[Opening Data records section]

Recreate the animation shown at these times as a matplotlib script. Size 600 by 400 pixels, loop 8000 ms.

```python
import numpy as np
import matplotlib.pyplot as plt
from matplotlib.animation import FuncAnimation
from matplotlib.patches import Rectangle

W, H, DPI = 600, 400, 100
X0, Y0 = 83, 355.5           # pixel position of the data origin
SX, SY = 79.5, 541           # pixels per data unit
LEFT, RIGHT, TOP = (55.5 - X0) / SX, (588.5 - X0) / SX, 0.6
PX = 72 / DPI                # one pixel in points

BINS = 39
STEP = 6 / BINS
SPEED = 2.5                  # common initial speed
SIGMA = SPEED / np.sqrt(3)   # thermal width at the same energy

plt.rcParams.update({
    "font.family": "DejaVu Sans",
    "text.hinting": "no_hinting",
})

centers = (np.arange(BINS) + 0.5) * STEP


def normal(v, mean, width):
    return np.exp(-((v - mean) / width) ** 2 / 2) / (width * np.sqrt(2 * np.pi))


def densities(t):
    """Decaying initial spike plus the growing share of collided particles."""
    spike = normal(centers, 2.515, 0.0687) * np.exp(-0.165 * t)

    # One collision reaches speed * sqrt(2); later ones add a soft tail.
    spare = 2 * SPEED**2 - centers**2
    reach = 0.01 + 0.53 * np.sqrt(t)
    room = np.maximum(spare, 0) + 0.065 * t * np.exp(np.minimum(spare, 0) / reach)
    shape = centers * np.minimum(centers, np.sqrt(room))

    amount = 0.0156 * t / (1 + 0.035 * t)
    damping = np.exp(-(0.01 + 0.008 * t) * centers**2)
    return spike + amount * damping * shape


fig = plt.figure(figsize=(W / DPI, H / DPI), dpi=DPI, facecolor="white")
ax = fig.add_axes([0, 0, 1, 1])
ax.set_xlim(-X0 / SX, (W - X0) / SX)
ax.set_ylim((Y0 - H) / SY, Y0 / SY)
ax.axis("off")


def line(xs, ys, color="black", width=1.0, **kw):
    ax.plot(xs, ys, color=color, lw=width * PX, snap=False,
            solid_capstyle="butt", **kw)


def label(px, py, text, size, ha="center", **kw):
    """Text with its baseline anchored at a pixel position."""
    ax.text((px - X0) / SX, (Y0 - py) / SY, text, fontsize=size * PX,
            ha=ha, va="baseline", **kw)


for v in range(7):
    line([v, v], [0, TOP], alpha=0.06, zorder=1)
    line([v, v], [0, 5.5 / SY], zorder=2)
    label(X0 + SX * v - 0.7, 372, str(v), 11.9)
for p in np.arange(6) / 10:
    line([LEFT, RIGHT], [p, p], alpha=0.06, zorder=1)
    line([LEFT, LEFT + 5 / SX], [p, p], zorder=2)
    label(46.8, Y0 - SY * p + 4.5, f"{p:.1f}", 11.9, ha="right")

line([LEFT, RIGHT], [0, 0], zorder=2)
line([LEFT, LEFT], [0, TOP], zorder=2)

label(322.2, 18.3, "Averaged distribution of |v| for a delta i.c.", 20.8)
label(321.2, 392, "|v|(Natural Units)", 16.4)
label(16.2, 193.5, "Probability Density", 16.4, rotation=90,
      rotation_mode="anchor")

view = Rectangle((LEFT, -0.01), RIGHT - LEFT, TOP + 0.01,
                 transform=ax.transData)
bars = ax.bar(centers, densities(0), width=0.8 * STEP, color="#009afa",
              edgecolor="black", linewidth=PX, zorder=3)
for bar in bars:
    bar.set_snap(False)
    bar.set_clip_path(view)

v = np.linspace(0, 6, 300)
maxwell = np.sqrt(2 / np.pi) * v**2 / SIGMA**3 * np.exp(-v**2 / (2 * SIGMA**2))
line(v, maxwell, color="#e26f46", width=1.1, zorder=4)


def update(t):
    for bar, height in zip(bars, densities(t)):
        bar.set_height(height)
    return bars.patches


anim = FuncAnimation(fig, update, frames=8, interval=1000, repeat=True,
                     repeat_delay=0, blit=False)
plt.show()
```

[Closing Data records section]
[Opening Data records section]

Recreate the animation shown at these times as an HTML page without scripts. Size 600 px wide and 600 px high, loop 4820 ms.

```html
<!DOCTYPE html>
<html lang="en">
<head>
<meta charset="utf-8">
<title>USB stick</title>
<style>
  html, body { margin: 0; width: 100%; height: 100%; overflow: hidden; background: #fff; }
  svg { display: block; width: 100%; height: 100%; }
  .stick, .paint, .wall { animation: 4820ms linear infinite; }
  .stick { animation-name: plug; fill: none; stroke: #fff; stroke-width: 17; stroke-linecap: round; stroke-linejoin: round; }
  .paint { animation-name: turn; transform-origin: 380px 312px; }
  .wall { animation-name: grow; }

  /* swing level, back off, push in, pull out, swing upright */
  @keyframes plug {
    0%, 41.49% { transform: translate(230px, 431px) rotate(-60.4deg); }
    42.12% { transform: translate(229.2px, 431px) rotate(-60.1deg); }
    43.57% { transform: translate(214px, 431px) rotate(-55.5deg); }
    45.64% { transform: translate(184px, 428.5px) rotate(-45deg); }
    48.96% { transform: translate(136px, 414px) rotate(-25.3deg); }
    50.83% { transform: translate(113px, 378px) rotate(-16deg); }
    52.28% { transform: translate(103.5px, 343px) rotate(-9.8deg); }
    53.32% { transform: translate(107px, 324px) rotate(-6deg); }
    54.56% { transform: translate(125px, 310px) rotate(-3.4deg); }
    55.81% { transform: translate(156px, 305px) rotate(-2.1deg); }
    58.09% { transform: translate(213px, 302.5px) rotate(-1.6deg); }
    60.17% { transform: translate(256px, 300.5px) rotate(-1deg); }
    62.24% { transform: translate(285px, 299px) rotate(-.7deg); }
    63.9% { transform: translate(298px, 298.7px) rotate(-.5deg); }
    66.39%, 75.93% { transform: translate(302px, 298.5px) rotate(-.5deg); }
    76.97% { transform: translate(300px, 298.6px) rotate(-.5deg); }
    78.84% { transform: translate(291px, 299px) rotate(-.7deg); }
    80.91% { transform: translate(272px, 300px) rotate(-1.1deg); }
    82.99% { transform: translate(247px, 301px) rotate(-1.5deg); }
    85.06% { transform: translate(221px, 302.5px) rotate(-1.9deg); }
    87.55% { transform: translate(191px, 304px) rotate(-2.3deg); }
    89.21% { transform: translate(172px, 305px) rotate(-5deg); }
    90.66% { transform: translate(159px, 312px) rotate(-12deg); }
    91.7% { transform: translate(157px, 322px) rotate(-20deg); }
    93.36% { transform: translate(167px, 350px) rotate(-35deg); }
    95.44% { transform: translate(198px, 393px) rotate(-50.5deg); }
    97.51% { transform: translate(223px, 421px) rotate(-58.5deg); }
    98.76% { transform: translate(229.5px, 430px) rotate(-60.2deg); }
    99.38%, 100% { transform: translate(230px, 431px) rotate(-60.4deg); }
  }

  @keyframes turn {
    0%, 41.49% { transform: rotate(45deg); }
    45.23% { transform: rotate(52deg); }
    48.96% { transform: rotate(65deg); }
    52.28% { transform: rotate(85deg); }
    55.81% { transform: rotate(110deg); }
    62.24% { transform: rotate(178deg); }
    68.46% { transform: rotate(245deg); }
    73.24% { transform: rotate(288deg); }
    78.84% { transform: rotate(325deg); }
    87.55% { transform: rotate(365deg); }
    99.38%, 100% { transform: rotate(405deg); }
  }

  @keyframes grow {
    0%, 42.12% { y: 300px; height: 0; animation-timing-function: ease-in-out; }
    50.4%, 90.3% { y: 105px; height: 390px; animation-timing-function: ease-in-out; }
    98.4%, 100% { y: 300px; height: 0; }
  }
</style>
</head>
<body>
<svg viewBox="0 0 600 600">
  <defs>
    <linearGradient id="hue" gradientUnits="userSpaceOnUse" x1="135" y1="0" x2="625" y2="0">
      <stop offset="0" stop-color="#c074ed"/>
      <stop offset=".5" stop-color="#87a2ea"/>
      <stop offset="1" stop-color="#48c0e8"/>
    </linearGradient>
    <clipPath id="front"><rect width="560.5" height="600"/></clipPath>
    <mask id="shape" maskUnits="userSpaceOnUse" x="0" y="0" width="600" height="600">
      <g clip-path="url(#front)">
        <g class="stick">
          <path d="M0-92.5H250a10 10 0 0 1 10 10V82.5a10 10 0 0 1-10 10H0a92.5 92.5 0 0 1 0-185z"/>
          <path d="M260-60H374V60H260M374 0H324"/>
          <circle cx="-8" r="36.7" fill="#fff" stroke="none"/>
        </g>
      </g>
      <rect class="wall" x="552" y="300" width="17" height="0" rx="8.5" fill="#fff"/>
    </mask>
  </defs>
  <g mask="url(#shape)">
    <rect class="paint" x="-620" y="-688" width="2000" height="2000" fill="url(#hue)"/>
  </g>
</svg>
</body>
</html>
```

[Closing Data records section]
[Opening Data records section]

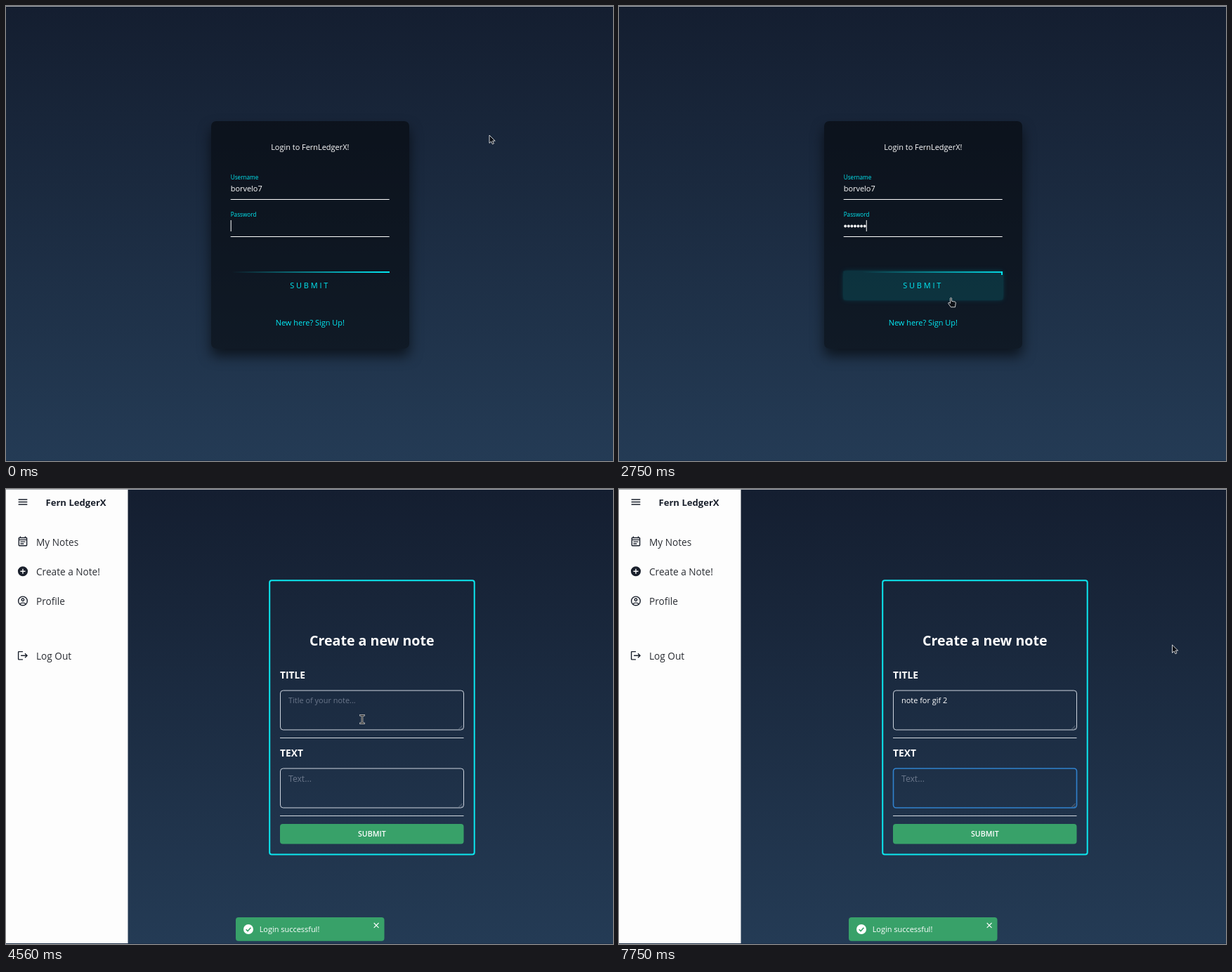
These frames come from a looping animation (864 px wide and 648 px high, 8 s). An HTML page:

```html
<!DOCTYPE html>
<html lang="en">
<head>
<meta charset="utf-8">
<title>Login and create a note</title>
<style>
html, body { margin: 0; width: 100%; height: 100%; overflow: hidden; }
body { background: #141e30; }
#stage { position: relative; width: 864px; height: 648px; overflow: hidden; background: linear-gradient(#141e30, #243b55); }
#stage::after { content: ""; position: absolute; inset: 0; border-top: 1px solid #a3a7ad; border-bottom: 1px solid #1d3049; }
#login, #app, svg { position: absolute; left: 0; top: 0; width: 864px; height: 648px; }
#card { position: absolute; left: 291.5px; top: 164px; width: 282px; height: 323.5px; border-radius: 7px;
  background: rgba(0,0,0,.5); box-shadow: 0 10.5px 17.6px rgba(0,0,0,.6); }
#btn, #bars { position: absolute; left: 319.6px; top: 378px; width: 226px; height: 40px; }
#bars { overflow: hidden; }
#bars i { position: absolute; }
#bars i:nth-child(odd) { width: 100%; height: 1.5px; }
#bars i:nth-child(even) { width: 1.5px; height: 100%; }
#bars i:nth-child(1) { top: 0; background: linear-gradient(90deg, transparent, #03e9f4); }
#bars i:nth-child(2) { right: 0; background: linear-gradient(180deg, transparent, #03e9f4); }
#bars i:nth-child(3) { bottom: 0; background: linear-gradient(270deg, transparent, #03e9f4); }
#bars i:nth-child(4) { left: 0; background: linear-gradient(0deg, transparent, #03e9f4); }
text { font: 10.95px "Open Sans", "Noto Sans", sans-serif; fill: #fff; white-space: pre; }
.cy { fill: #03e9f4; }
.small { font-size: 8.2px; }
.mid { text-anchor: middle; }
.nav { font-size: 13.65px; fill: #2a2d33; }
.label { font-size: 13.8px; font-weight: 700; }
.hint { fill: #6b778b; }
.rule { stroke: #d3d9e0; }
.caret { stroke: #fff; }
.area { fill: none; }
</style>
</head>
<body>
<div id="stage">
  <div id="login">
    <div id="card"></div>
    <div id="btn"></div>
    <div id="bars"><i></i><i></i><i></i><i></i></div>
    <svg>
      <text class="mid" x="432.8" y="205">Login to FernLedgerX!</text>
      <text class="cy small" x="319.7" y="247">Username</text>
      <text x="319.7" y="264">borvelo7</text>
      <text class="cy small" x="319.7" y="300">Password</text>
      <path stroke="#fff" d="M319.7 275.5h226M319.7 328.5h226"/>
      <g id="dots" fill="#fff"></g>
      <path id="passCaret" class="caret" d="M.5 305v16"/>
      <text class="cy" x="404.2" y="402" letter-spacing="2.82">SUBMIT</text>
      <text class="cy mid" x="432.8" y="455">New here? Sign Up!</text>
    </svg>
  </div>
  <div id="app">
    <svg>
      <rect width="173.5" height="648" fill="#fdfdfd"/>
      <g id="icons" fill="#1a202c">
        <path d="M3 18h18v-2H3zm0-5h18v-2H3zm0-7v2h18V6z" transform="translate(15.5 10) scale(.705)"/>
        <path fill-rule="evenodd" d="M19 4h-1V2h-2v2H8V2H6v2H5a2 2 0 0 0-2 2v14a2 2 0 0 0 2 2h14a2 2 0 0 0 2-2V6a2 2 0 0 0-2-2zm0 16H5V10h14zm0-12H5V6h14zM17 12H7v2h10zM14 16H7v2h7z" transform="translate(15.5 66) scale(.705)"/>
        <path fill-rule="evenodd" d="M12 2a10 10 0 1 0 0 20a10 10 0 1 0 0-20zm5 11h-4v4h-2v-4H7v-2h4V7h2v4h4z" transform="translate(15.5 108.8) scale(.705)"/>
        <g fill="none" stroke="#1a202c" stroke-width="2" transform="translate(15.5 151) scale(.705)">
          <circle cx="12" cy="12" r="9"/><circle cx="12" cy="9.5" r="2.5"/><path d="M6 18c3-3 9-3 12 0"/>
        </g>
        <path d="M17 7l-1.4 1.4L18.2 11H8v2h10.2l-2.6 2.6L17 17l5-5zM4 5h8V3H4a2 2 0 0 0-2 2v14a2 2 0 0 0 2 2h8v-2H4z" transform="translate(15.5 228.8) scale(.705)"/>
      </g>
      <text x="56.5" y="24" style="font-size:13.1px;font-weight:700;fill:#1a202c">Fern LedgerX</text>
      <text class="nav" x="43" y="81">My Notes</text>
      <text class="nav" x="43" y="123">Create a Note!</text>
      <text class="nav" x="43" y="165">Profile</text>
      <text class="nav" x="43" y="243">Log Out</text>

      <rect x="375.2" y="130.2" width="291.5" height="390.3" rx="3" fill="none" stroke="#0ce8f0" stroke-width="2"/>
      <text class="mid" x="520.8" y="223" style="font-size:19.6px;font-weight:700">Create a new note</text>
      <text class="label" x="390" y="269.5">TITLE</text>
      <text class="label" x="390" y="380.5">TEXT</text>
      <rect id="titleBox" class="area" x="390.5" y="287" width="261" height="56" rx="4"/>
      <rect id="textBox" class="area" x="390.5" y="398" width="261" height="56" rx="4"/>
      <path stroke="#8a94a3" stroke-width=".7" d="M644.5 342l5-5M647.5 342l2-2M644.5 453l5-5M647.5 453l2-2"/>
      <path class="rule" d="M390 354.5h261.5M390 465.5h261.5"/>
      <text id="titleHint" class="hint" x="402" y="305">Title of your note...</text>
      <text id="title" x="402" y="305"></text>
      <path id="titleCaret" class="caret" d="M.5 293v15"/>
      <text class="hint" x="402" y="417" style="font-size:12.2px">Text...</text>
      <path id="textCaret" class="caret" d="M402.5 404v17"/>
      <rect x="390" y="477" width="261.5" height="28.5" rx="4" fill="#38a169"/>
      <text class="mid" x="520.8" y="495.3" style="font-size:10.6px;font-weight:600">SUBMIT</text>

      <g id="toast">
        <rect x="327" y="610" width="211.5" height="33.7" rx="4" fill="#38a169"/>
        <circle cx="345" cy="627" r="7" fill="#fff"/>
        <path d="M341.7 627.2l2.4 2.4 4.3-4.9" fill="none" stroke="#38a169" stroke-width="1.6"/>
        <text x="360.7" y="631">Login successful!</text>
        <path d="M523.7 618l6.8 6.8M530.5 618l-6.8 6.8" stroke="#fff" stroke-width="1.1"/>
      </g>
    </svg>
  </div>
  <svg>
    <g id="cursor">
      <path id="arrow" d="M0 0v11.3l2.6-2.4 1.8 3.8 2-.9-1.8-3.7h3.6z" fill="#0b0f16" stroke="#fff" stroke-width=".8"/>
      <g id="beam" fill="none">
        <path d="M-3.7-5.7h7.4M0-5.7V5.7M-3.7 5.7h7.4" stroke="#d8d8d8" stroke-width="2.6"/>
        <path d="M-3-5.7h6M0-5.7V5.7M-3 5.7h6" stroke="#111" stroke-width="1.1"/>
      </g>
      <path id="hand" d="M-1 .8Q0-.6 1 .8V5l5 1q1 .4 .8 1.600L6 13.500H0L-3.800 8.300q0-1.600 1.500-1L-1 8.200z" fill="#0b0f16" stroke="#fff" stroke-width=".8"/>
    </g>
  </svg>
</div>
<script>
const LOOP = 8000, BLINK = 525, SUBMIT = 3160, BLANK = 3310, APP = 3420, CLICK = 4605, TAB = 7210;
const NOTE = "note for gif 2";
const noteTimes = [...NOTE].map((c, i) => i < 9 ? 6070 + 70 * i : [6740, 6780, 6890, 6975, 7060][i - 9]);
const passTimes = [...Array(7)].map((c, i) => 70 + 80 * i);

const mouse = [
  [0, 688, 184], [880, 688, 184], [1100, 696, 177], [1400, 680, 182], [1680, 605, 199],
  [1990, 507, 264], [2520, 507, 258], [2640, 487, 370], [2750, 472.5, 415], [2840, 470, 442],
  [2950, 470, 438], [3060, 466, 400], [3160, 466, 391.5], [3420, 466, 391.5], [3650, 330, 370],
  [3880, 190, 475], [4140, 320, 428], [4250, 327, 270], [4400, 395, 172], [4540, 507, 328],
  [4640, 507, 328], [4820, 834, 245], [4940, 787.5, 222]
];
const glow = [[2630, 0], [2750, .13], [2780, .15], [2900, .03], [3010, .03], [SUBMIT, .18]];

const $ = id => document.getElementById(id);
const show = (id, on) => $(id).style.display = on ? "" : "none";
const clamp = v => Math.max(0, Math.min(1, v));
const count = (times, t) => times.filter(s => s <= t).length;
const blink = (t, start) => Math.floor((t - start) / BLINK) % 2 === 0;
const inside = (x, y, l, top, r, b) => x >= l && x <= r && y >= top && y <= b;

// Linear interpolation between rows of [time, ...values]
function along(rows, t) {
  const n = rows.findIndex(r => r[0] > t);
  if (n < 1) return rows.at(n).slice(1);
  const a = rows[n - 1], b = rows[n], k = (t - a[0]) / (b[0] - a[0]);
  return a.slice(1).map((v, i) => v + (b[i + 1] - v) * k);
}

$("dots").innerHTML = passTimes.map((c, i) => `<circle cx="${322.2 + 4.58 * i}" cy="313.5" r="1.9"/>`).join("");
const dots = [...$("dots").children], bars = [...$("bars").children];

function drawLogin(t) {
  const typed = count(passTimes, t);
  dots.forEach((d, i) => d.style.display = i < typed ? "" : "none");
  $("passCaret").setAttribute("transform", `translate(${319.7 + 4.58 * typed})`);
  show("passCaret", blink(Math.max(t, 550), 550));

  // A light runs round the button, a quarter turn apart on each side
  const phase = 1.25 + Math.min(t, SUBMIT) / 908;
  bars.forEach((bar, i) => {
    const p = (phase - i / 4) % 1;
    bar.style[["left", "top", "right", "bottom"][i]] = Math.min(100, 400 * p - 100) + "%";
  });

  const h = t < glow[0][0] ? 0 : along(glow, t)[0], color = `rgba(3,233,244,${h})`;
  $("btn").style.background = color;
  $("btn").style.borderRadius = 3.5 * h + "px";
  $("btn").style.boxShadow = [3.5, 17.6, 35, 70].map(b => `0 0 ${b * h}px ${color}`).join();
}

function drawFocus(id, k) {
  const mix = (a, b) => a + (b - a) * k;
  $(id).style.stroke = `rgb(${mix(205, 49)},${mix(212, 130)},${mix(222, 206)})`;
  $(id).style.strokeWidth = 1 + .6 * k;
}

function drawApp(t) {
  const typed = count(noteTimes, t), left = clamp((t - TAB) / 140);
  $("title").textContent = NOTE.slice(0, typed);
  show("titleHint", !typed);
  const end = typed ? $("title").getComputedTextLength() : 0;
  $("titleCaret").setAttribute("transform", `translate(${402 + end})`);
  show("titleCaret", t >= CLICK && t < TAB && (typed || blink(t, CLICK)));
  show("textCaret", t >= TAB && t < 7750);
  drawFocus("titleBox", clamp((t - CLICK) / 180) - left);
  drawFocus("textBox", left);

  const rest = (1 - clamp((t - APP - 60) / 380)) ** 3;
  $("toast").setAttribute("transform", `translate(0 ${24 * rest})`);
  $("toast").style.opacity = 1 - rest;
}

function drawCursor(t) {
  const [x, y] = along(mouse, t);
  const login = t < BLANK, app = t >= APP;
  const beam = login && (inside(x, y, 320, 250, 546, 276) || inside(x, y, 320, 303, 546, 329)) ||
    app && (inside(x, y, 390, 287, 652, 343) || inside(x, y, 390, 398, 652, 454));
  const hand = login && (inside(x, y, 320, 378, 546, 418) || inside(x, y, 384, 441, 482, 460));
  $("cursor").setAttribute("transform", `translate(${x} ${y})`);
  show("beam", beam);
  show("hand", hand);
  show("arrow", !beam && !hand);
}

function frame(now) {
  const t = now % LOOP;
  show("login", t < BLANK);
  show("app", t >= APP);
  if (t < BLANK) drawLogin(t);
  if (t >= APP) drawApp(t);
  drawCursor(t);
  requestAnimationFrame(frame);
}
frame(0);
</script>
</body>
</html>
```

[Closing Data records section]

Exercise prompt
Some lines in the data above hold the string "centers". Find and copy each of them.

Exercise solution
centers = (np.arange(BINS) + 0.5) * STEP
    spike = normal(centers, 2.515, 0.0687) * np.exp(-0.165 * t)
    spare = 2 * SPEED**2 - centers**2
    shape = centers * np.minimum(centers, np.sqrt(room))
    damping = np.exp(-(0.01 + 0.008 * t) * centers**2)
bars = ax.bar(centers, densities(0), width=0.8 * STEP, color="#009afa",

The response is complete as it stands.